[Saved entries]
◇ ◇ ◇ ◇

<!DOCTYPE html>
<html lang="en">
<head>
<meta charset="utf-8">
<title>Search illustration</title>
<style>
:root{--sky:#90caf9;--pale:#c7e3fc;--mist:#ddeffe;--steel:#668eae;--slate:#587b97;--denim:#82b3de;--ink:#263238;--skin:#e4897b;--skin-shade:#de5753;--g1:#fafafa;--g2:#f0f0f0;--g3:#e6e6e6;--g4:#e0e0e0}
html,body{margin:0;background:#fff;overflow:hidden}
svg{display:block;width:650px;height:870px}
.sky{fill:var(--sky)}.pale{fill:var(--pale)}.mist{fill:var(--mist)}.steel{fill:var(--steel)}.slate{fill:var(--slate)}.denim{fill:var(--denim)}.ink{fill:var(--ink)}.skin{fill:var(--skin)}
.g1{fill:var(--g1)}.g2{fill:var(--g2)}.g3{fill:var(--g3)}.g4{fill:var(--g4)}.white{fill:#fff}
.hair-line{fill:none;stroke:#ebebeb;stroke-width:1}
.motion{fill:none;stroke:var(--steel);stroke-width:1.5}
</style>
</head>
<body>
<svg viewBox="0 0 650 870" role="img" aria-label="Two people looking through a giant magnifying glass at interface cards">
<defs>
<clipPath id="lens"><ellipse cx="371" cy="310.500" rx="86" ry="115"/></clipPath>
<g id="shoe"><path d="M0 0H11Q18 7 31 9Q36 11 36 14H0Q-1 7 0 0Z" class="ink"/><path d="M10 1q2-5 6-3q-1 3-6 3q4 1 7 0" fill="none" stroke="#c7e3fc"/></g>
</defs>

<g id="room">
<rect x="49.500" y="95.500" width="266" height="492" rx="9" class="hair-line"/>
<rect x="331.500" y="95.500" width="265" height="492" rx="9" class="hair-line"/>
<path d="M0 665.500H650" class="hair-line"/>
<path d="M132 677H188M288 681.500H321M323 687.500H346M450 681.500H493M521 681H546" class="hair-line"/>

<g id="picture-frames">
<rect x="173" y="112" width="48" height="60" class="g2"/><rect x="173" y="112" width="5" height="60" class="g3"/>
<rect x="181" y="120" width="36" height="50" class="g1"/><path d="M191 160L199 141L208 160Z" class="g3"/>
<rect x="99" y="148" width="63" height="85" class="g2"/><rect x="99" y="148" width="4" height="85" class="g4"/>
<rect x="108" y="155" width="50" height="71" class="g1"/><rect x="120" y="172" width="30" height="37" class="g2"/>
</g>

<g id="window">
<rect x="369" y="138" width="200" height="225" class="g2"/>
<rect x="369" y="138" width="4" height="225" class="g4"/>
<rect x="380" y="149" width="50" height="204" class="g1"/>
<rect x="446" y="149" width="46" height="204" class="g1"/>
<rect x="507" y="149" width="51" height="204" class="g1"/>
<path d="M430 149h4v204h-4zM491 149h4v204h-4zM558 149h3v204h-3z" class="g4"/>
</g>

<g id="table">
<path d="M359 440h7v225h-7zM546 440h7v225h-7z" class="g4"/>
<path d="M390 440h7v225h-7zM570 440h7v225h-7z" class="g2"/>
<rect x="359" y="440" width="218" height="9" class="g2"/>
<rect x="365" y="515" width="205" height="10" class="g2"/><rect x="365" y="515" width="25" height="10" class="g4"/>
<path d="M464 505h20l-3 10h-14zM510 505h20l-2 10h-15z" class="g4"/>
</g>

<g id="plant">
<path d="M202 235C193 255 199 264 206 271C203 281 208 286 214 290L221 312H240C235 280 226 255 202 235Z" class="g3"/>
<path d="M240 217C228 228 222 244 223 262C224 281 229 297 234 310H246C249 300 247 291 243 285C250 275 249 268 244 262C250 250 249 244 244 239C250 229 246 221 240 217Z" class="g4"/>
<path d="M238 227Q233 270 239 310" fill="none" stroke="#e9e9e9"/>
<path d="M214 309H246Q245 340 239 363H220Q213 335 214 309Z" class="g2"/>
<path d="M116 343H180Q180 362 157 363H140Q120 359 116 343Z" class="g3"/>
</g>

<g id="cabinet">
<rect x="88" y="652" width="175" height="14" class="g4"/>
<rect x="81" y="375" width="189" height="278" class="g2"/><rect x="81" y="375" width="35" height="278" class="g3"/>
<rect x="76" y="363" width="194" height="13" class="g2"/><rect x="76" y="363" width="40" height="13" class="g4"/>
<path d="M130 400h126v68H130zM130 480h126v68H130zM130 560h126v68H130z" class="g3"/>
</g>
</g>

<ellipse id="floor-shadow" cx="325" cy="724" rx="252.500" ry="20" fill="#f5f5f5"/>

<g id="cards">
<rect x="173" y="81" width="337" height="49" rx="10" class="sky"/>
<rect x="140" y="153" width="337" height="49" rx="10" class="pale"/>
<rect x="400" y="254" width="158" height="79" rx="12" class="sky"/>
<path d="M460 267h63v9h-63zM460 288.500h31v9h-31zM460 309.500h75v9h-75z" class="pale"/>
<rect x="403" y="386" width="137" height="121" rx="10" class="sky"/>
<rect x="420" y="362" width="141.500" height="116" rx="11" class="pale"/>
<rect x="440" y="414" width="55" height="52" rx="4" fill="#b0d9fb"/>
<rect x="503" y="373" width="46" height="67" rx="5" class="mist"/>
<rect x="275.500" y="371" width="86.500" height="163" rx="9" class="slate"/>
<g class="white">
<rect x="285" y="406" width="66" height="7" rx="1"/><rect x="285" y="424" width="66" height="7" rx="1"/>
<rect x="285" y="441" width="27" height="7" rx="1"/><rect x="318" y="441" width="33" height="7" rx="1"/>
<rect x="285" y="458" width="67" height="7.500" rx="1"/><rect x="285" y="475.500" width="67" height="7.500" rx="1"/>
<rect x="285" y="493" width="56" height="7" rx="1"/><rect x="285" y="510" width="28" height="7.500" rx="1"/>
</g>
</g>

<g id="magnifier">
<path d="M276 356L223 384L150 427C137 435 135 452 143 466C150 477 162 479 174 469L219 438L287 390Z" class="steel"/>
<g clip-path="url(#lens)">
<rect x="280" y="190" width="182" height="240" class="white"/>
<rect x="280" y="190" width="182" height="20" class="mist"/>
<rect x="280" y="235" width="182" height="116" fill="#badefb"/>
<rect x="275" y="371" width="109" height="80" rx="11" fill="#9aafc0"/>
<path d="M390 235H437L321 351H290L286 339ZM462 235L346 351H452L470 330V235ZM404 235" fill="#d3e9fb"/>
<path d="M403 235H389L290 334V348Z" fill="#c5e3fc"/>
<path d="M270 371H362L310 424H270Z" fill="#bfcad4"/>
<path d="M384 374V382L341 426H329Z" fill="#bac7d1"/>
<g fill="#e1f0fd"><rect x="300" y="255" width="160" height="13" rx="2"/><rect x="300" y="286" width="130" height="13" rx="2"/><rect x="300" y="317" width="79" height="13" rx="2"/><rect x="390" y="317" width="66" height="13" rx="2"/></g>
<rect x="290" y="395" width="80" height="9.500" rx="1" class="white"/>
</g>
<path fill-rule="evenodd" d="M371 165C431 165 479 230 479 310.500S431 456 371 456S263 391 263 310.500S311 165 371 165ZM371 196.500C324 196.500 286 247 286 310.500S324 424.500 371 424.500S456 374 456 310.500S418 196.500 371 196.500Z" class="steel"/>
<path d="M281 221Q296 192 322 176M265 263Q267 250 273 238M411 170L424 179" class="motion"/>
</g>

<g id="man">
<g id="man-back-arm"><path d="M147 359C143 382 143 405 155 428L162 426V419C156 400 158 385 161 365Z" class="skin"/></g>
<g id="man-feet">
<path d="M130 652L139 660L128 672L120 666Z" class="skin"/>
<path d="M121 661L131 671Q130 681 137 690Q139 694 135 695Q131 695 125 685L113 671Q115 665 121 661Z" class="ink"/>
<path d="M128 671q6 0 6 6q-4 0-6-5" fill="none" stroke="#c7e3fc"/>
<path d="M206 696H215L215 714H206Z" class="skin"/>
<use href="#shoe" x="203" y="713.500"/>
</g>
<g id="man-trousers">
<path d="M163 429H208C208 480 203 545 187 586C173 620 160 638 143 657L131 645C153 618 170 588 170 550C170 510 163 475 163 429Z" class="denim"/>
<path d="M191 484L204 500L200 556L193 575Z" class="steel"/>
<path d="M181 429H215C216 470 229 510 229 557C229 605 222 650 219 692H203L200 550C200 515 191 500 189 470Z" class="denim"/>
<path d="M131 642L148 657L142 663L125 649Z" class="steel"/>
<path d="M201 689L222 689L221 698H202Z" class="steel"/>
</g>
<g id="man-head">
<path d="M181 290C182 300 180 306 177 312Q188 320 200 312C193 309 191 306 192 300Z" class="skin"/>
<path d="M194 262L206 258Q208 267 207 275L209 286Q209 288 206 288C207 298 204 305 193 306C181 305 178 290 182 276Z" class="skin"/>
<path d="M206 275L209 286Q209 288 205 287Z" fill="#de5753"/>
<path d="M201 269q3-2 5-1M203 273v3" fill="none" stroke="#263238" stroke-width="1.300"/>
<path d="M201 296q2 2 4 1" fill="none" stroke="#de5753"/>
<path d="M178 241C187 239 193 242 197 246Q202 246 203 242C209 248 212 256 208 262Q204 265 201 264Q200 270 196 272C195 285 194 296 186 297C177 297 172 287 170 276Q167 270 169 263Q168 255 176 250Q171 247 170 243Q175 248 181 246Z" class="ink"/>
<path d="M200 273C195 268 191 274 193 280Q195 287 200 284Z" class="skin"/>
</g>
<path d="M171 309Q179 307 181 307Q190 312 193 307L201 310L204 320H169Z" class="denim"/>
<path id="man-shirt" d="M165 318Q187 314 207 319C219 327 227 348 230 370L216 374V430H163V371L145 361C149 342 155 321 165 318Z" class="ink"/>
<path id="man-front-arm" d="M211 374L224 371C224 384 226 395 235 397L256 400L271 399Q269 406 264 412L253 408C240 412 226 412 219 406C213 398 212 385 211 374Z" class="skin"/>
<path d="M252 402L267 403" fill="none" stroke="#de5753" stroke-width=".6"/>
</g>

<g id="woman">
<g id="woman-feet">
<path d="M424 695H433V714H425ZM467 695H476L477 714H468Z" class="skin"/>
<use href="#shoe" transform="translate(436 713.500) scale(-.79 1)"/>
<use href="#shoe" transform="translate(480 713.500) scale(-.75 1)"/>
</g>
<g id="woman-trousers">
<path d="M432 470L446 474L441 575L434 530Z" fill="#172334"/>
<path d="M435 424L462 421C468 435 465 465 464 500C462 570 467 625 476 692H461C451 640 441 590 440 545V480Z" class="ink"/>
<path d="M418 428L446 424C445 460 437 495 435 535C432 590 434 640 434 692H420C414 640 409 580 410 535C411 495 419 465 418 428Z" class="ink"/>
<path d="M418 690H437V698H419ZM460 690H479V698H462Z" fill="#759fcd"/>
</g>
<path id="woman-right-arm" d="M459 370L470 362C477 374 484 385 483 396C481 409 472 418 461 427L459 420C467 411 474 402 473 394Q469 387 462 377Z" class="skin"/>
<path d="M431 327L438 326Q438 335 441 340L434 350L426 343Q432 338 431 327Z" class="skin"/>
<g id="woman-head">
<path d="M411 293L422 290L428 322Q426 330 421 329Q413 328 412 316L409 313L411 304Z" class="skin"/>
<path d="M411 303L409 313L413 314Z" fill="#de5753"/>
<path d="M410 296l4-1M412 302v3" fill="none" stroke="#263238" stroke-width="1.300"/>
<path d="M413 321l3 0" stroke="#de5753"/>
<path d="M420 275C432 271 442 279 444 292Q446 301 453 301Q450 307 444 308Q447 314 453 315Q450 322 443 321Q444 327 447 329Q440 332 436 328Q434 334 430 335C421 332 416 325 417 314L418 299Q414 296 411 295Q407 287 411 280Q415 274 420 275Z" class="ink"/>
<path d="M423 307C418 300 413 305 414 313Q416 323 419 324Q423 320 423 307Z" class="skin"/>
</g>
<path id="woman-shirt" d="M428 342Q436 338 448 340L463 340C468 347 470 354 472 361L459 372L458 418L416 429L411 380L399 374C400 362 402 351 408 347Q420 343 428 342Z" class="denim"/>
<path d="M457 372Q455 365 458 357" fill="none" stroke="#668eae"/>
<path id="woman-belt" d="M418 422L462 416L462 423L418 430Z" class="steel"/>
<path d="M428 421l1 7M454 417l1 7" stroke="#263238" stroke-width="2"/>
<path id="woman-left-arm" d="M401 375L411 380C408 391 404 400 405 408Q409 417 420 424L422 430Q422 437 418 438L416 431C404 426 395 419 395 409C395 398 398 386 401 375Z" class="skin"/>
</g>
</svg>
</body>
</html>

◇ ◇ ◇ ◇

### WHAT NEEDS TO BE DONE
Look at each line above and note whether it holds the word "body". Report how many do, as the number only.

### EXERCISE OUTPUT
3